What would happen if space aliens arrived on earth as refugees and tried to integrate into American society? We’ll use this fictional scenario to explore ways that we, as humans, are tempted to regard members of other identity groups as inferior to ourselves. This session draws on the insights of the Milgram social psychology experiment about disregard for others’ humanity. In our in-class "experiment," students will have to decide how to treat the aliens. Will they regard them as fellow intelligent beings, or as less valuable than humans?
5. Not Quite Human

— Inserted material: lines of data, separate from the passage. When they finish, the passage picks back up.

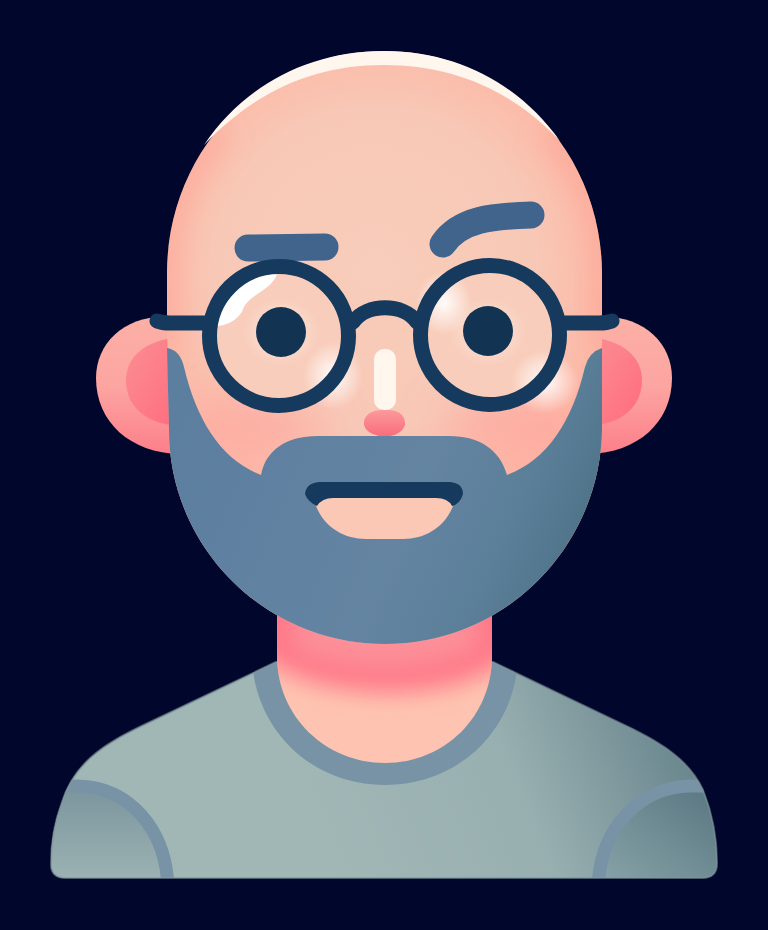
<!DOCTYPE html>
<html lang="en">
<head>
<meta charset="utf-8">
<title>Bearded man with round glasses</title>
<style>
:root {
  --night: #01072c;
  --skin: #f8c8b6;
  --skin-warm: #fcb5a3;
  --blush: #ff7282;
  --beard: #5f80a0;
  --brow: #40648b;
  --frame: #163a5d;
  --pupil: #123452;
  --shirt: #a1b6b5;
  --shirt-shade: #67858e;
  --trim: #7893a5;
  --shine: #fff6ee;
}
html, body { margin: 0; background: var(--night); overflow: hidden; }
svg { display: block; width: 768px; height: 930px; }
.shine { fill: var(--shine); }
.frame { fill: none; stroke: var(--frame); stroke-width: 15; stroke-linecap: round; }
.brow { fill: none; stroke: var(--brow); stroke-linecap: round; stroke-linejoin: round; }
.trim { fill: none; stroke: var(--trim); }
.pupil { fill: var(--pupil); }
</style>
</head>
<body>
<svg viewBox="0 0 768 930" role="img" aria-label="Bald bearded man with round glasses and a raised eyebrow">
  <defs>
    <radialGradient id="skin-tone" gradientUnits="userSpaceOnUse" cx="375" cy="270" r="245">
      <stop offset="0" stop-color="#f8cdbb"/>
      <stop offset=".65" stop-color="#f8c8b6"/>
      <stop offset="1" stop-color="#fdb6a4"/>
    </radialGradient>
    <linearGradient id="ear-tone" x1="0" y1="0" x2="0" y2="1">
      <stop offset="0" stop-color="#fcb0a6"/>
      <stop offset=".5" stop-color="#fca5a1"/>
      <stop offset="1" stop-color="#fd7f8a"/>
    </linearGradient>
    <linearGradient id="ear-inner-tone" x1="0" y1="0" x2="1" y2="1">
      <stop offset="0" stop-color="#fb8f93"/>
      <stop offset="1" stop-color="#ff6b7e"/>
    </linearGradient>
    <linearGradient id="beard-tone" gradientUnits="userSpaceOnUse" x1="170" y1="430" x2="560" y2="600">
      <stop offset="0" stop-color="#5c7e9f"/>
      <stop offset=".6" stop-color="#6484a2"/>
      <stop offset=".82" stop-color="#5b7f99"/>
      <stop offset="1" stop-color="#4e7388"/>
    </linearGradient>
    <linearGradient id="shirt-tone" gradientUnits="userSpaceOnUse" x1="330" y1="850" x2="700" y2="700">
      <stop offset="0" stop-color="#a1b7b6"/>
      <stop offset=".5" stop-color="#98afb0"/>
      <stop offset="1" stop-color="#617f88"/>
    </linearGradient>
    <linearGradient id="sleeve-tone" x1="0" y1="0" x2="0" y2="1">
      <stop offset="0" stop-color="#7b959d"/>
      <stop offset="1" stop-color="#a0b6b6"/>
    </linearGradient>
    <linearGradient id="sleeve-right-tone" x1="0" y1="1" x2="1" y2="0">
      <stop offset="0" stop-color="#8aa5aa"/>
      <stop offset="1" stop-color="#56747f"/>
    </linearGradient>
    <linearGradient id="nose-tone" x1="0" y1="0" x2="0" y2="1">
      <stop offset="0" stop-color="#fb9a9c"/>
      <stop offset="1" stop-color="#f96d7c"/>
    </linearGradient>
    <radialGradient id="lens-shine">
      <stop offset="0" stop-color="#fff" stop-opacity=".95"/>
      <stop offset="1" stop-color="#fff" stop-opacity="0"/>
    </radialGradient>
    <filter id="soft" x="-50%" y="-50%" width="200%" height="200%"><feGaussianBlur stdDeviation="12"/></filter>
    <filter id="softer" x="-50%" y="-50%" width="200%" height="200%"><feGaussianBlur stdDeviation="22"/></filter>
    <path id="head-shape" d="M167 320V272C168 150 262 51 384 51S601 150 602 272V430C600 546 506 644 385 644S169 546 169 430Z"/>
    <path id="torso-shape" d="M276 662L150 722C102 744 74 764 62 802C53 826 51 845 51 864Q51 878 66 878H702Q717 878 717 863C717 842 713 815 703 790C690 762 665 744 622 724L493 662Z"/>
    <path id="neck-shape" d="M277 590H492V656C492 717 444 763 385 763S277 717 277 656Z"/>
    <path id="sleeve-left-shape" d="M40 787H78C128 787 167 828 168 890H40Z"/>
    <path id="sleeve-right-shape" d="M730 787H690C640 787 599 828 598 890H730Z"/>
    <path id="beard-shape" d="M167 348Q180 350 184 367C197 422 222 460 261 475C266 450 286 436 318 436H449C480 436 500 450 507 475C547 460 572 422 585 367Q589 352 602 348V430C600 546 506 644 385 644S169 546 169 430Z"/>
    <clipPath id="head-clip"><use href="#head-shape"/></clipPath>
    <clipPath id="torso-clip"><use href="#torso-shape"/></clipPath>
    <clipPath id="neck-clip"><use href="#neck-shape"/></clipPath>
    <clipPath id="lens-clip"><circle cx="279" cy="336" r="63"/></clipPath>
  </defs>

  <rect width="768" height="930" fill="var(--night)"/>

  <g id="torso">
    <use href="#torso-shape" fill="url(#shirt-tone)"/>
    <g clip-path="url(#torso-clip)">
      <use href="#sleeve-left-shape" fill="url(#sleeve-tone)"/>
      <use href="#sleeve-right-shape" fill="url(#sleeve-right-tone)"/>
      <path class="trim" stroke-width="13" d="M60 786H78C128 787 167 828 168 890"/>
      <path class="trim" stroke="#6b8ba7" stroke-width="13" d="M710 786H690C640 787 599 828 598 890"/>
      <path fill="var(--trim)" d="M252 660C256 732 313 785 385 785S514 732 518 660Z"/>
    </g>
    <use href="#torso-shape" fill="none" stroke="#7f9799" stroke-opacity=".6" stroke-width="2"/>
  </g>

  <g id="neck">
    <use href="#neck-shape" fill="#fec4b1"/>
    <g clip-path="url(#neck-clip)">
      <path fill="#ff7486" filter="url(#soft)" d="M255 590H515V650Q480 690 385 692Q295 688 255 650Z"/>
      <path fill="#fc8f98" filter="url(#soft)" d="M290 610H480V650Q385 690 290 650Z"/>
    </g>
  </g>

  <g id="ears">
    <path fill="url(#ear-tone)" d="M180 318C130 310 96 340 96 378C96 422 130 453 180 454Z"/>
    <path fill="url(#ear-inner-tone)" d="M180 337C145 340 126 357 126 380C126 406 145 424 180 426Z"/>
    <path fill="url(#ear-tone)" d="M588 318C638 310 672 340 672 378C672 422 638 453 588 454Z"/>
    <path fill="url(#ear-inner-tone)" d="M588 337C623 340 642 357 642 380C642 406 623 424 588 426Z"/>
  </g>

  <g id="head">
    <use href="#head-shape" fill="url(#skin-tone)"/>
    <g clip-path="url(#head-clip)">
      <path fill="none" stroke="#ff9d91" stroke-opacity=".45" stroke-width="30" filter="url(#soft)" d="M165 350V272C165 210 190 165 220 130M548 130C580 165 604 210 604 272V350"/>
      <g fill="#ff9f9b" fill-opacity=".6" filter="url(#softer)">
        <ellipse cx="255" cy="425" rx="70" ry="26"/>
        <ellipse cx="513" cy="425" rx="70" ry="26"/>
      </g>
    </g>
    <path class="shine" d="M204 145C242 88 306 51 384 51S522 88 560 141C514 92 455 65 384 65S254 92 204 145Z"/>
  </g>

  <g id="beard">
    <use href="#beard-shape" fill="url(#beard-tone)"/>
    <path fill="#fac8b5" d="M313 496H456C450 524 428 539 403 539H366C341 539 319 524 313 496Z"/>
    <path fill="var(--frame)" d="M319 482H450Q463 483 463 494Q460 504 452 506Q448 498 436 498H333Q322 498 317 506Q308 502 305 494Q306 483 319 482Z"/>
  </g>

  <g id="nose">
    <path fill="url(#nose-tone)" d="M364 425C363 414 373 409 385 410C398 409 406 415 405 425Q402 434 390 436H379Q366 433 364 425Z"/>
    <rect class="shine" x="374" y="349" width="22" height="61" rx="10"/>
  </g>

  <g id="eyebrows">
    <path class="brow" stroke-width="27" d="M248 248L325 247"/>
    <path class="brow" stroke-width="27" d="M443 244C460 219 493 216 531 215"/>
  </g>

  <g id="glasses">
    <circle cx="279" cy="336" r="66" fill="#f9cdbb"/>
    <circle cx="490" cy="336" r="66" fill="#f9cdbb"/>
    <g fill="url(#lens-shine)">
      <ellipse cx="333" cy="376" rx="30" ry="34"/>
      <ellipse cx="545" cy="382" rx="34" ry="32"/>
      <ellipse cx="444" cy="303" rx="28" ry="32"/>
      <ellipse cx="281" cy="332" rx="38" ry="34" fill-opacity=".6"/>
      <ellipse cx="488" cy="332" rx="38" ry="34" fill-opacity=".6"/>
    </g>
    <path clip-path="url(#lens-clip)" fill="#fff" d="M215 326C220 290 240 268 278 271C273 292 247 293 242 312Q232 326 215 326Z"/>
    <circle class="pupil" cx="281" cy="332" r="25"/>
    <circle class="pupil" cx="488" cy="331" r="25"/>
    <circle class="frame" cx="279" cy="336" r="69.5"/>
    <circle class="frame" cx="490" cy="335" r="69.5"/>
    <path class="frame" d="M353 322C367 303 403 303 417 322"/>
    <path class="frame" stroke-width="16" d="M157 321Q162 323 170 323H206M563 323H599Q607 323 612 321"/>
  </g>
</svg>
</body>
</html>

Session 5 takes the lessons we learned in session 4 about "aliens" and applies them to real life. We’ll begin by brainstorming qualities that make people look down on a minority group, from sexual preference to skin color to body type. We’ll ask students to “rate” people who have these qualities, based on how they believe other students their age might think, using a scale like the one developed by psychologist Nour Kteily. Then we’ll set up improvisational situations in which a person from a particular identity group (say, a female who wants to play football on the school team) is treated differently from others. What is the person who’s discriminating against her thinking and feeling? What is the girl football player thinking and feeling?
6. A Story to Tell
Sessions 6 and 7 will empower students with basic writing techniques and at least two different “story seeds” that they can use to develop a short play that will represent the culmination of our workshop. We’ll begin by introducing the five fundamental parts of a story: Exposition, Inciting Incident, Rising Action, Climax, and Denouement. We’ll involve everyone in practicing these story parts in a group storytelling activity. Now, we’ll ask students to pick one of the identifiable groups we’ve discussed during the sessions (like a person with a disability or a person of a different race). The goal is to synopsize a story (in writing) starring a person from that group. How does their humanity transcends superficial differences?
7. Keeping It Real
Students will come to class today with a description of a real person that they observed last night. The person should belong to at least one identity group that the student does not. (For example, a female Asian teen might observe an elderly Black male. He belongs to at least three identity groups that she does not based on their genders, races/ ethnicities, and ages.) Now, we’re going to develop the observed person into a fictional character. Students will pair up to answer a series of questions that develop a detailed biography for them. What does it feel like to walk in this person's shoes?
8. The Whole Story, Part A
Students will choose one of the stories they’ve developed in the last two classes. Their mission during Sessions 8 and 9 is to turn it into a play (a) that’s three minutes or less with (b) one or two characters and (c) no more than two scenes. Students will have most of the sessions to write, with the teaching artist circulating to read script segments and offer coaching. Towards the end of each session, we’ll have the students divide into pairs to share portions of their scripts and offer brief peer critiques.
9. The Whole Story, Part B
Continued from Session 8.
10. Bringing the Story to Life
Our final session will be dedicated to showcasing the students’ finished plays. If possible, we’ll invite students’ family members and adult members of the school community (like administrators) to watch the students present their work. Students who wrote a monologue will read their own scripts. Students who wrote a dialogue will read their scripts with the help of a partner. After allowing as many students as possible to perform, we’ll ask some of them to share briefly what they learned about taking the perspectives of people different from themselves.
$250 is the cost for a single workshop. If you schedule all 10 workshops at the same school during the same academic year, you'll receive a discount, which means you pay only the cost above.
Help your students recognize the common humanity that transcends our differences!
Prices are subject to change. A travel charge applies for destinations outside of a 20-mile radius from our office near downtown Louisville.